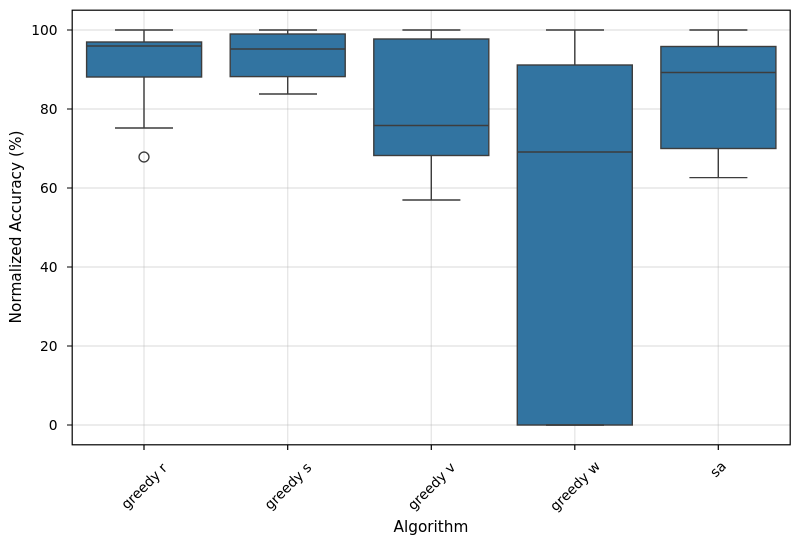
<!DOCTYPE html>
<html lang="en">
<head>
<meta charset="utf-8">
<title>Normalized accuracy by algorithm</title>
<style>
:root {
  --paper: #ffffff;
  --ink: #000000;
  --grid: #b0b0b0;
  --box: #3274a1;
  --stroke: #3d3d3d;
}
* { box-sizing: border-box; margin: 0; padding: 0; }
html, body { width: 801px; height: 546px; overflow: hidden; background: var(--paper); }
.chart {
  position: relative;
  width: 801px;
  height: 546px;
  overflow: hidden;
  color: var(--ink);
  font: 13.8px/16px "DejaVu Sans", sans-serif;
  white-space: nowrap;
}
.plot { position: absolute; inset: 0; display: block; }
.grid { stroke: var(--grid); stroke-opacity: .3; stroke-width: 1.4; }
.boxes { fill: var(--box); stroke: var(--stroke); stroke-width: 1.4; }
.boxes path { fill: none; }
.outlier { fill: none; stroke: var(--stroke); stroke-width: 1.4; }
.frame { fill: none; stroke: var(--ink); stroke-width: 1.2; }
.ticks { stroke: var(--ink); stroke-width: 1.2; }
.y-labels {
  position: absolute;
  left: 20px;
  top: 22px;
  width: 37.5px;
  height: 411px;
  display: flex;
  flex-direction: column;
  justify-content: space-between;
  text-align: right;
  list-style: none;
}
.x-labels {
  position: absolute;
  left: 72px;
  top: 450px;
  width: 718px;
  height: 72px;
  display: grid;
  grid-template-columns: repeat(5, 1fr);
  justify-items: center;
  align-items: center;
  list-style: none;
}
.x-labels li { transform: rotate(-45deg); }
.x-labels .short { align-self: start; margin-top: 11px; }
.x-title, .y-title { position: absolute; font-size: 15.3px; line-height: 18px; }
.x-title { left: 72px; top: 518px; width: 718px; text-align: center; }
.y-title { left: -84px; top: 218px; width: 200px; text-align: center; transform: rotate(-90deg); }
</style>
</head>
<body>
<main class="chart">
  <svg class="plot" width="801" height="546" viewBox="0 0 801 546" role="img" aria-label="Box plot of normalized accuracy for five algorithms">
    <g class="grid">
      <path d="M72 30H790M72 109H790M72 188H790M72 267H790M72 346H790M72 425H790"/>
      <path d="M144 10V445M287.7 10V445M431.3 10V445M574.8 10V445M718.3 10V445"/>
    </g>
    <g class="boxes">
      <g>
        <rect x="86.6" y="42" width="115" height="35"/>
        <path d="M86.6 46H201.6M144 42V30M144 77V128M115 30H173M115 128H173"/>
      </g>
      <g>
        <rect x="230.2" y="34" width="115" height="42.6"/>
        <path d="M230.2 49H345.2M287.7 34V30M287.7 76.6V94M259 30H317M259 94H317"/>
      </g>
      <g>
        <rect x="373.8" y="39" width="115" height="116.5"/>
        <path d="M373.8 125.5H488.8M431.3 39V30M431.3 155.5V200M402.4 30H460.4M402.4 200H460.4"/>
      </g>
      <g>
        <rect x="517.3" y="65" width="115" height="360"/>
        <path d="M517.3 152H632.3M574.8 65V30M546 30H604M546 425H604"/>
      </g>
      <g>
        <rect x="660.9" y="46.5" width="115" height="102"/>
        <path d="M660.9 72.5H775.9M718.3 46.5V30M718.3 148.5V177.6M689.4 30H747.4M689.4 177.6H747.4"/>
      </g>
    </g>
    <circle class="outlier" cx="144" cy="157" r="5"/>
    <path class="ticks" d="M67 30H72M67 109H72M67 188H72M67 267H72M67 346H72M67 425H72M144 445V450M287.7 445V450M431.3 445V450M574.8 445V450M718.3 445V450"/>
    <rect class="frame" x="72.2" y="10.2" width="718" height="434.6"/>
  </svg>
  <ul class="y-labels">
    <li>100</li>
    <li>80</li>
    <li>60</li>
    <li>40</li>
    <li>20</li>
    <li>0</li>
  </ul>
  <ul class="x-labels">
    <li>greedy r</li>
    <li>greedy s</li>
    <li>greedy v</li>
    <li>greedy w</li>
    <li class="short">sa</li>
  </ul>
  <p class="y-title">Normalized Accuracy (%)</p>
  <p class="x-title">Algorithm</p>
</main>
</body>
</html>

__________

● What the task asks:
Everything in the entries above except the pictures should be given again exactly.

● Your response:
<!DOCTYPE html>
<html lang="en">
<head>
<meta charset="utf-8">
<title>Normalized accuracy by algorithm</title>
<style>
:root {
  --paper: #ffffff;
  --ink: #000000;
  --grid: #b0b0b0;
  --box: #3274a1;
  --stroke: #3d3d3d;
}
* { box-sizing: border-box; margin: 0; padding: 0; }
html, body { width: 801px; height: 546px; overflow: hidden; background: var(--paper); }
.chart {
  position: relative;
  width: 801px;
  height: 546px;
  overflow: hidden;
  color: var(--ink);
  font: 13.8px/16px "DejaVu Sans", sans-serif;
  white-space: nowrap;
}
.plot { position: absolute; inset: 0; display: block; }
.grid { stroke: var(--grid); stroke-opacity: .3; stroke-width: 1.4; }
.boxes { fill: var(--box); stroke: var(--stroke); stroke-width: 1.4; }
.boxes path { fill: none; }
.outlier { fill: none; stroke: var(--stroke); stroke-width: 1.4; }
.frame { fill: none; stroke: var(--ink); stroke-width: 1.2; }
.ticks { stroke: var(--ink); stroke-width: 1.2; }
.y-labels {
  position: absolute;
  left: 20px;
  top: 22px;
  width: 37.5px;
  height: 411px;
  display: flex;
  flex-direction: column;
  justify-content: space-between;
  text-align: right;
  list-style: none;
}
.x-labels {
  position: absolute;
  left: 72px;
  top: 450px;
  width: 718px;
  height: 72px;
  display: grid;
  grid-template-columns: repeat(5, 1fr);
  justify-items: center;
  align-items: center;
  list-style: none;
}
.x-labels li { transform: rotate(-45deg); }
.x-labels .short { align-self: start; margin-top: 11px; }
.x-title, .y-title { position: absolute; font-size: 15.3px; line-height: 18px; }
.x-title { left: 72px; top: 518px; width: 718px; text-align: center; }
.y-title { left: -84px; top: 218px; width: 200px; text-align: center; transform: rotate(-90deg); }
</style>
</head>
<body>
<main class="chart">
  <svg class="plot" width="801" height="546" viewBox="0 0 801 546" role="img" aria-label="Box plot of normalized accuracy for five algorithms">
    <g class="grid">
      <path d="M72 30H790M72 109H790M72 188H790M72 267H790M72 346H790M72 425H790"/>
      <path d="M144 10V445M287.7 10V445M431.3 10V445M574.8 10V445M718.3 10V445"/>
    </g>
    <g class="boxes">
      <g>
        <rect x="86.6" y="42" width="115" height="35"/>
        <path d="M86.6 46H201.6M144 42V30M144 77V128M115 30H173M115 128H173"/>
      </g>
      <g>
        <rect x="230.2" y="34" width="115" height="42.6"/>
        <path d="M230.2 49H345.2M287.7 34V30M287.7 76.6V94M259 30H317M259 94H317"/>
      </g>
      <g>
        <rect x="373.8" y="39" width="115" height="116.5"/>
        <path d="M373.8 125.5H488.8M431.3 39V30M431.3 155.5V200M402.4 30H460.4M402.4 200H460.4"/>
      </g>
      <g>
        <rect x="517.3" y="65" width="115" height="360"/>
        <path d="M517.3 152H632.3M574.8 65V30M546 30H604M546 425H604"/>
      </g>
      <g>
        <rect x="660.9" y="46.5" width="115" height="102"/>
        <path d="M660.9 72.5H775.9M718.3 46.5V30M718.3 148.5V177.6M689.4 30H747.4M689.4 177.6H747.4"/>
      </g>
    </g>
    <circle class="outlier" cx="144" cy="157" r="5"/>
    <path class="ticks" d="M67 30H72M67 109H72M67 188H72M67 267H72M67 346H72M67 425H72M144 445V450M287.7 445V450M431.3 445V450M574.8 445V450M718.3 445V450"/>
    <rect class="frame" x="72.2" y="10.2" width="718" height="434.6"/>
  </svg>
  <ul class="y-labels">
    <li>100</li>
    <li>80</li>
    <li>60</li>
    <li>40</li>
    <li>20</li>
    <li>0</li>
  </ul>
  <ul class="x-labels">
    <li>greedy r</li>
    <li>greedy s</li>
    <li>greedy v</li>
    <li>greedy w</li>
    <li class="short">sa</li>
  </ul>
  <p class="y-title">Normalized Accuracy (%)</p>
  <p class="x-title">Algorithm</p>
</main>
</body>
</html>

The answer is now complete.